#### Your task
For the entries below, count the lines that contain the word "fract" and reply with that number only.

#### Data under study

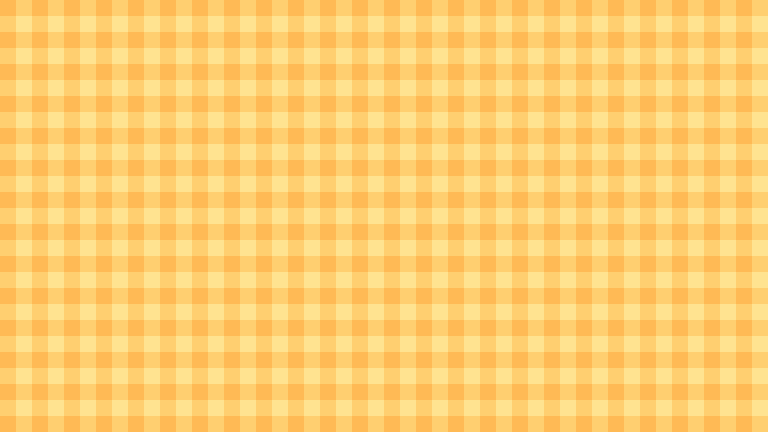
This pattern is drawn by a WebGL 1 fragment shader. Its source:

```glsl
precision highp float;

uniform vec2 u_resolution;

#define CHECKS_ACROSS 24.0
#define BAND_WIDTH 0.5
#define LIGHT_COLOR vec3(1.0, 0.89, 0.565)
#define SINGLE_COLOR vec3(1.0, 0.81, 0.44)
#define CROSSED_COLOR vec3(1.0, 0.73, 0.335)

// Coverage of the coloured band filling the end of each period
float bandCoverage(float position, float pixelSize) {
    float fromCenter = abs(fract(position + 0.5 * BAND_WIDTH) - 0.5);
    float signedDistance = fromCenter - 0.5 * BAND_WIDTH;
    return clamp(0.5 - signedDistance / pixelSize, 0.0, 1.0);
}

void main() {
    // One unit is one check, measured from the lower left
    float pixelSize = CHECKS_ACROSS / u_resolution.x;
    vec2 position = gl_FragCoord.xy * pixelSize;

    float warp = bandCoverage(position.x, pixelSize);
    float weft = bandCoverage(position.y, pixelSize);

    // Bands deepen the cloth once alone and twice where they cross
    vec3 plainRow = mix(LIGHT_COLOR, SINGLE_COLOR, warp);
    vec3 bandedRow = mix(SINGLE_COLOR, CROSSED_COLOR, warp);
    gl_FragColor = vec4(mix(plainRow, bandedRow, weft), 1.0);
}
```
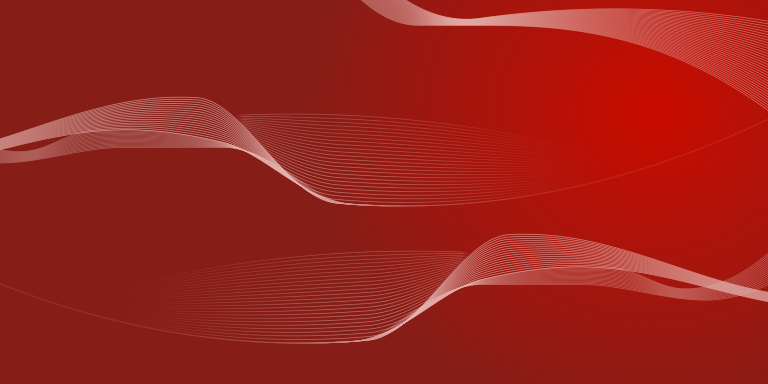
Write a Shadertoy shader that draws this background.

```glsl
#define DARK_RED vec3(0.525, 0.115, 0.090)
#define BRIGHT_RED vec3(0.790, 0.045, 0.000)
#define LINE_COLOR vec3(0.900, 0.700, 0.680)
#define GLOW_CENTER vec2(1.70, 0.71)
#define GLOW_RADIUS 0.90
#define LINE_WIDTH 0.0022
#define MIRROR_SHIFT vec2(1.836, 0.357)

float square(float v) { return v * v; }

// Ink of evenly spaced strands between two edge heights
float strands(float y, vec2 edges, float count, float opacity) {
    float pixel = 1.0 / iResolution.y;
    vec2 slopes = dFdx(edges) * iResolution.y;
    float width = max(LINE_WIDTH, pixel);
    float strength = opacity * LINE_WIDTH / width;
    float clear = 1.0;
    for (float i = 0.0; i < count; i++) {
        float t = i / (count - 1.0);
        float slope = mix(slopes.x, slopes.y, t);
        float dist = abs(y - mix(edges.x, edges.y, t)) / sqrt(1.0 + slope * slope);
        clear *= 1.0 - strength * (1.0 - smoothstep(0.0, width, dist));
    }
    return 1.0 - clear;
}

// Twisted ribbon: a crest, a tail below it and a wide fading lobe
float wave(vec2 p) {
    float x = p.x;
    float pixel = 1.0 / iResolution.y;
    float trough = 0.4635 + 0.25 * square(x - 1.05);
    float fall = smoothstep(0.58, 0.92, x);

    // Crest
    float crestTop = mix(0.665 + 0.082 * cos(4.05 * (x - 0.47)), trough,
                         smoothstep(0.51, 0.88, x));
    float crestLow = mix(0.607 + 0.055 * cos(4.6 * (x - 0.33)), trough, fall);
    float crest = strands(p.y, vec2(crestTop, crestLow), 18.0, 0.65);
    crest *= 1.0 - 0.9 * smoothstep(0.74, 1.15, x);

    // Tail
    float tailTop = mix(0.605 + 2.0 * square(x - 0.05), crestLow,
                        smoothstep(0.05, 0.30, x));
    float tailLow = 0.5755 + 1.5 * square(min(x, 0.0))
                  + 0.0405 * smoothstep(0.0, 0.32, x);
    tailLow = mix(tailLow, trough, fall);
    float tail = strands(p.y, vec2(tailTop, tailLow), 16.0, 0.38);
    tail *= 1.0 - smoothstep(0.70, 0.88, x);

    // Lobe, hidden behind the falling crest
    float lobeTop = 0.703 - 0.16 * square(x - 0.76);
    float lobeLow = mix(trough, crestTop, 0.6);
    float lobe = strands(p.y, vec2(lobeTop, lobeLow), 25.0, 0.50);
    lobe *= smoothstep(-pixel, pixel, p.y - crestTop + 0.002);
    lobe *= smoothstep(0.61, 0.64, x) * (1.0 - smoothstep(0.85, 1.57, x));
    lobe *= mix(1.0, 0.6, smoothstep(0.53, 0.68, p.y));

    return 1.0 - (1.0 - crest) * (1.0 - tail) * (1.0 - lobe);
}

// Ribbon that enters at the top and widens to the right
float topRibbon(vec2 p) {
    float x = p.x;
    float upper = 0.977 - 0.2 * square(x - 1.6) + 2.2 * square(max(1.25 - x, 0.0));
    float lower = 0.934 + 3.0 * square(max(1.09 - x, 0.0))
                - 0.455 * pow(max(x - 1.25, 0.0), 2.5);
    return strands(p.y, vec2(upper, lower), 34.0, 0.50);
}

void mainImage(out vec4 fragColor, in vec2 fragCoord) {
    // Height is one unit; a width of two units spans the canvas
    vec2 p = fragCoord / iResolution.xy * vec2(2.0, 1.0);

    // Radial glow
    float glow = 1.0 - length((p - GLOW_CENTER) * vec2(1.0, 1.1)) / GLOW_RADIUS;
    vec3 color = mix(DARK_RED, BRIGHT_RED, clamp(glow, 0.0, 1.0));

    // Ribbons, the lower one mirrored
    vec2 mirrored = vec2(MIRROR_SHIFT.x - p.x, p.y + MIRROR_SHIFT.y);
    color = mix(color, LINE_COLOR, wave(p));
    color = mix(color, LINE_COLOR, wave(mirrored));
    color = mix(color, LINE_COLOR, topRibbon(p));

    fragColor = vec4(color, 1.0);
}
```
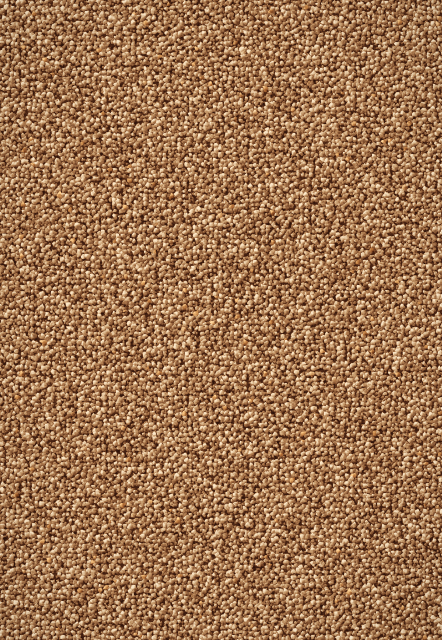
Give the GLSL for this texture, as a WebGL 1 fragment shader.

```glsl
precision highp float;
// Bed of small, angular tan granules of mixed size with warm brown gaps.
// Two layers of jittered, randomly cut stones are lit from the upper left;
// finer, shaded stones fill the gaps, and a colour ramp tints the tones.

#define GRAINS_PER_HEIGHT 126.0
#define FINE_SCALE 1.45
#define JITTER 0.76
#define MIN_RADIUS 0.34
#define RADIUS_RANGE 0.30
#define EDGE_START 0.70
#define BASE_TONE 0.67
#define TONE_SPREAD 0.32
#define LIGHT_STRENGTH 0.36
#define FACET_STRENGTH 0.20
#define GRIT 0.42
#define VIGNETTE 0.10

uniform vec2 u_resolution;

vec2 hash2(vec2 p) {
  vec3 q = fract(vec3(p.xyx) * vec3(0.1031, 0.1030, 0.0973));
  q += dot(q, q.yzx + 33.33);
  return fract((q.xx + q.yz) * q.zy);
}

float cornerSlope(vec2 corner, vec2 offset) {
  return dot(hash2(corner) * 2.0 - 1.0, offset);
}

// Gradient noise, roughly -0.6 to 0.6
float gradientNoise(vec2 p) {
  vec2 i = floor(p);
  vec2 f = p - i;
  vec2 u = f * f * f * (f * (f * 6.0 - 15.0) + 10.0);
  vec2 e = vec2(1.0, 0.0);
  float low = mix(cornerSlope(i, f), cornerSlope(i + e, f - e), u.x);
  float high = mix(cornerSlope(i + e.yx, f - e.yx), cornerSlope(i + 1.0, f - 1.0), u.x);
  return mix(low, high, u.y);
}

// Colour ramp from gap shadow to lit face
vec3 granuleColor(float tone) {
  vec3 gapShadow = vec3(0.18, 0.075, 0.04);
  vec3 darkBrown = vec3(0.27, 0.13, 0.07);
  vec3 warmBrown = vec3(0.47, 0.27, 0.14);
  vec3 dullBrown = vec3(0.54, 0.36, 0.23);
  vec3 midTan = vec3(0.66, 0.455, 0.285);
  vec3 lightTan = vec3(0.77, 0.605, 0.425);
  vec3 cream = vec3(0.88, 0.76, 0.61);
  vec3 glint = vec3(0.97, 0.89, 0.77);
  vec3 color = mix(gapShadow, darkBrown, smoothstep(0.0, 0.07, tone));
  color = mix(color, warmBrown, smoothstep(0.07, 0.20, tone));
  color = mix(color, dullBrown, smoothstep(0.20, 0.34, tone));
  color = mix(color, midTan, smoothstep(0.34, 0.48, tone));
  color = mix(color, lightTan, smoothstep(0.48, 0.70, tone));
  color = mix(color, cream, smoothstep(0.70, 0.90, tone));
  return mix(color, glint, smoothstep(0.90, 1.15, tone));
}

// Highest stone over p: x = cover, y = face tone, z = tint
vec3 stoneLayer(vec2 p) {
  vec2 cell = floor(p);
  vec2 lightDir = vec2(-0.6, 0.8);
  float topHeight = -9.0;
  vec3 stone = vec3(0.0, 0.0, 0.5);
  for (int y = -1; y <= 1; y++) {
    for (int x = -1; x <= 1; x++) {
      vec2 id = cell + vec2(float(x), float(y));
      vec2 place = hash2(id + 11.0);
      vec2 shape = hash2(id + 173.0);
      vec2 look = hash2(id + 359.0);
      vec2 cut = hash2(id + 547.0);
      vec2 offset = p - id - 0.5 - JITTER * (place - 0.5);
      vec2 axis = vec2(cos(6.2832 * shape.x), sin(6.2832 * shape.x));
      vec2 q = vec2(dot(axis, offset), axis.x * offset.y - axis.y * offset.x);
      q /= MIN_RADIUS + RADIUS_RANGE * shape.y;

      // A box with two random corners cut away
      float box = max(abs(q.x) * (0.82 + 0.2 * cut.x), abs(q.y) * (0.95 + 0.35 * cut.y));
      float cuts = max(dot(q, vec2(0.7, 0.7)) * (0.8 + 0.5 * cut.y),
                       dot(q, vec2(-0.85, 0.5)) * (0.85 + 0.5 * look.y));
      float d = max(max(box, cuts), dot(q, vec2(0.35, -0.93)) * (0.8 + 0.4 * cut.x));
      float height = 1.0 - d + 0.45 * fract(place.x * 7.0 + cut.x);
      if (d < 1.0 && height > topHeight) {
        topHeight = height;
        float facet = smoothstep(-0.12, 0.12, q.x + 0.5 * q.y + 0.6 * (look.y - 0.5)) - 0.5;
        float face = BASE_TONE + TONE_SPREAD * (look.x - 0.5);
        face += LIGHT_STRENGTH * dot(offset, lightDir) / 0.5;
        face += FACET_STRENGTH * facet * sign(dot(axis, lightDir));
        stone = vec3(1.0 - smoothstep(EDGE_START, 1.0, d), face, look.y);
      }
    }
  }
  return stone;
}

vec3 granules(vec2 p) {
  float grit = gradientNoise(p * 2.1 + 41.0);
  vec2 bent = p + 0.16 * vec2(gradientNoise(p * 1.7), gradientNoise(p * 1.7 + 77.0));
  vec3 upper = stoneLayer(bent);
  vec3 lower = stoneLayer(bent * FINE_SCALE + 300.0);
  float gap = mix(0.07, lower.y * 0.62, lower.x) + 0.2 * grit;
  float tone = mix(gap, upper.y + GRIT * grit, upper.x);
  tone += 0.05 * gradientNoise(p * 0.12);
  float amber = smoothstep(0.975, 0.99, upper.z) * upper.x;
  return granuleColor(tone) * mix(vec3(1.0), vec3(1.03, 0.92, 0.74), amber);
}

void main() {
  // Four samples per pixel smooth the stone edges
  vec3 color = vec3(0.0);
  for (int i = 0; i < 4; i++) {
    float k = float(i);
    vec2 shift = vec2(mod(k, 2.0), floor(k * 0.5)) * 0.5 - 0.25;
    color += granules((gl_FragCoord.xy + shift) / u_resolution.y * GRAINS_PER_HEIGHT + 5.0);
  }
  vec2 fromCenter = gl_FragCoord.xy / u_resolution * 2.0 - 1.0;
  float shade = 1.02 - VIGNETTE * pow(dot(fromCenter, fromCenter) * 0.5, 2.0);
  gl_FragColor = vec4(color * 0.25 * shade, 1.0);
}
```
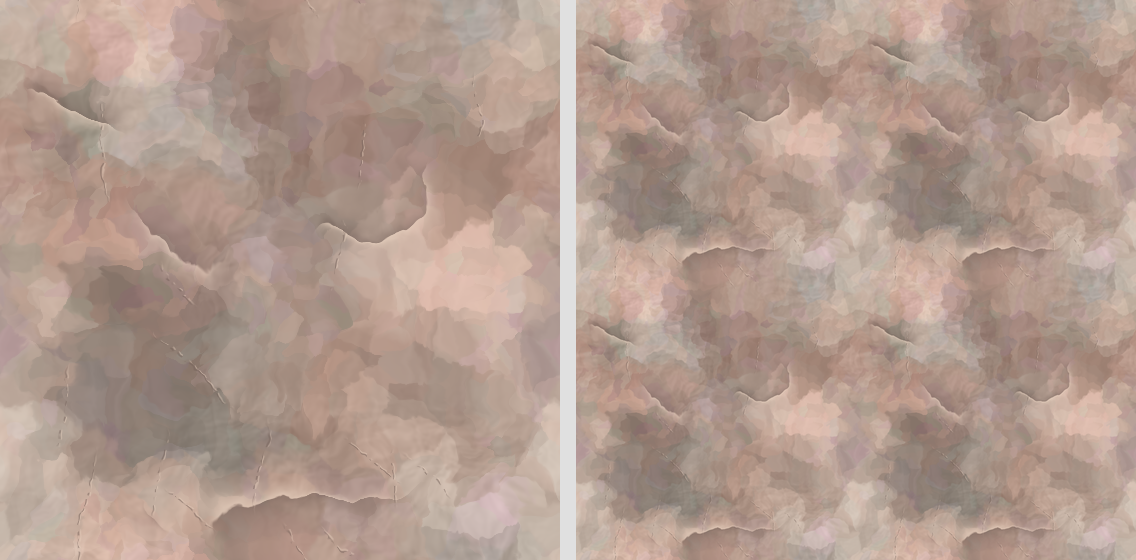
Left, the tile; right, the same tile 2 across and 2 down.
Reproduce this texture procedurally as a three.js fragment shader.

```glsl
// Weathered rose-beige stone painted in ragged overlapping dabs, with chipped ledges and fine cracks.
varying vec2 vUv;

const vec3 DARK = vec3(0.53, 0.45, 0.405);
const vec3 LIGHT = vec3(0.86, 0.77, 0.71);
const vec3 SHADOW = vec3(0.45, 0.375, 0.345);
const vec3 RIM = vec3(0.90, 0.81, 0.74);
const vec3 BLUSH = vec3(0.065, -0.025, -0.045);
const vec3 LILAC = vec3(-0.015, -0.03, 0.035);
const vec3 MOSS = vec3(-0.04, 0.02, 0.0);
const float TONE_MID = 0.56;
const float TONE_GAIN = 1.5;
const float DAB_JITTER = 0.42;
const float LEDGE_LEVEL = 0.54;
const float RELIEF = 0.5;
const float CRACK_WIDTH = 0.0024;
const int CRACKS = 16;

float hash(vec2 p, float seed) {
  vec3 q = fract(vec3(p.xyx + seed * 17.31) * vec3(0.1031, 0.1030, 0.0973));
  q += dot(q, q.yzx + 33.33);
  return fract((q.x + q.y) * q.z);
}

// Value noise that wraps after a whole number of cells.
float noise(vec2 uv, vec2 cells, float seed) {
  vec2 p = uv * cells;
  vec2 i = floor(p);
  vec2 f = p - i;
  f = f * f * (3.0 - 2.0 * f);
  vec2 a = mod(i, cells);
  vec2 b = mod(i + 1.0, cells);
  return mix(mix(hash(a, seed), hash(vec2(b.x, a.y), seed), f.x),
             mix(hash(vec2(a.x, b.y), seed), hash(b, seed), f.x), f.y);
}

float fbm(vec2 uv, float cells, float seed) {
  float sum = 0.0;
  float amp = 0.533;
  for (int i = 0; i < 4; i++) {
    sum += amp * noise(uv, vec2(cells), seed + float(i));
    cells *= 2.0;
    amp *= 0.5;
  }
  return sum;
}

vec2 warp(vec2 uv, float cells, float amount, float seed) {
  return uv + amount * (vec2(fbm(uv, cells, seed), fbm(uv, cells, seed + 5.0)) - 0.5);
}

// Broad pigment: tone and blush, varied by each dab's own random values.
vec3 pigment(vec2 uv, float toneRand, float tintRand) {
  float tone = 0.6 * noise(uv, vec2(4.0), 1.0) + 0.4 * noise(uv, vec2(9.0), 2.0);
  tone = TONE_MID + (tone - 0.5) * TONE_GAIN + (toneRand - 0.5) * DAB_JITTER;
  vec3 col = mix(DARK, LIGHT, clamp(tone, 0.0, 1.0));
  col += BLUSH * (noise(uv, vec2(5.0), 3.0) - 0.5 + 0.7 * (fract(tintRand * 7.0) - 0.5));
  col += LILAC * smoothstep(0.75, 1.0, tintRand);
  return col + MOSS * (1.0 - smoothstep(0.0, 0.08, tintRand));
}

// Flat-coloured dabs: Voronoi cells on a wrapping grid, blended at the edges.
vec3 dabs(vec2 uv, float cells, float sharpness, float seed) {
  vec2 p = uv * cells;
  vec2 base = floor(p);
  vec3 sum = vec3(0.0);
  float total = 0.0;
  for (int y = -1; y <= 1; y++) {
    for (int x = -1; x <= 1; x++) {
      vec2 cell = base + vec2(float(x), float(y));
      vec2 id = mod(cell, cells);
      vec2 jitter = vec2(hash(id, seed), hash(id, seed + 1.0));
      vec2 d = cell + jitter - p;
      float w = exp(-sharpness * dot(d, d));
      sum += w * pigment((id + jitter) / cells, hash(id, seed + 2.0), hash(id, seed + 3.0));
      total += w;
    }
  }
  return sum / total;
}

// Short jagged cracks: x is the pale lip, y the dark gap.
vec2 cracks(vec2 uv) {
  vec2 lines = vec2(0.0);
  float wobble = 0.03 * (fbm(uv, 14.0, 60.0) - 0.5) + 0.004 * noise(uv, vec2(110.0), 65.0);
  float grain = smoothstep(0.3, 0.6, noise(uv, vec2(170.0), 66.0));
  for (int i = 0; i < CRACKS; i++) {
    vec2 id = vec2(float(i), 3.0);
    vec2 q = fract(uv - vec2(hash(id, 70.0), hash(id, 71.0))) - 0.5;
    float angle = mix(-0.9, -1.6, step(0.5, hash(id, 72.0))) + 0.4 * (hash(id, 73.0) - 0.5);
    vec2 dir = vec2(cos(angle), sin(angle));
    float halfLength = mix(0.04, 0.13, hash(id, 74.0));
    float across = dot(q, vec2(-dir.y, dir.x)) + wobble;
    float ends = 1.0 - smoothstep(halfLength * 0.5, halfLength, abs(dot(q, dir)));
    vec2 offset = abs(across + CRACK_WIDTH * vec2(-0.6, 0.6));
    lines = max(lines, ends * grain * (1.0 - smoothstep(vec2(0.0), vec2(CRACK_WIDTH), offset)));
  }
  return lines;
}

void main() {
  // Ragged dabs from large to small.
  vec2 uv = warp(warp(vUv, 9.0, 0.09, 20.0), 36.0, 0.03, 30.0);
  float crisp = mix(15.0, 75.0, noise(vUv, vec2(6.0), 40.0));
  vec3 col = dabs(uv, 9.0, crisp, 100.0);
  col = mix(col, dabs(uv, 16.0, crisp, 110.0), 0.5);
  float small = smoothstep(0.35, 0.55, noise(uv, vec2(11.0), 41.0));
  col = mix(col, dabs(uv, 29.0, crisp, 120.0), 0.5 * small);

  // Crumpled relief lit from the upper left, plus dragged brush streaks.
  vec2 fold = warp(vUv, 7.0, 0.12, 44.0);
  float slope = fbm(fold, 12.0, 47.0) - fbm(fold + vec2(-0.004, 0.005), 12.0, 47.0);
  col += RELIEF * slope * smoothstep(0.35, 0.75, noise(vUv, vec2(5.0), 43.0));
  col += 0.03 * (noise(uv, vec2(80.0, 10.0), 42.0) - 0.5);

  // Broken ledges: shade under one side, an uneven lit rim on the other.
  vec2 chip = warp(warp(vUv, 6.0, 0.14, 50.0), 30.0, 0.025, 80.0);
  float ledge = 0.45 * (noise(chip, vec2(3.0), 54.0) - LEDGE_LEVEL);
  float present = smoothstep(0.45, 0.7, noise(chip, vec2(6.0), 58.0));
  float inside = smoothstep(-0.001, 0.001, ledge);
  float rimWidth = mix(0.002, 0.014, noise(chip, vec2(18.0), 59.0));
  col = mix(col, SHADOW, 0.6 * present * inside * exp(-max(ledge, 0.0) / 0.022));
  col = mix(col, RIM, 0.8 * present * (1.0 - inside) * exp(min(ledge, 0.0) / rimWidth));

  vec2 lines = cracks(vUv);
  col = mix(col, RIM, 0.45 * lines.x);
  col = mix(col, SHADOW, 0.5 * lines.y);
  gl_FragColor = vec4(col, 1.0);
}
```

#### Answer below
8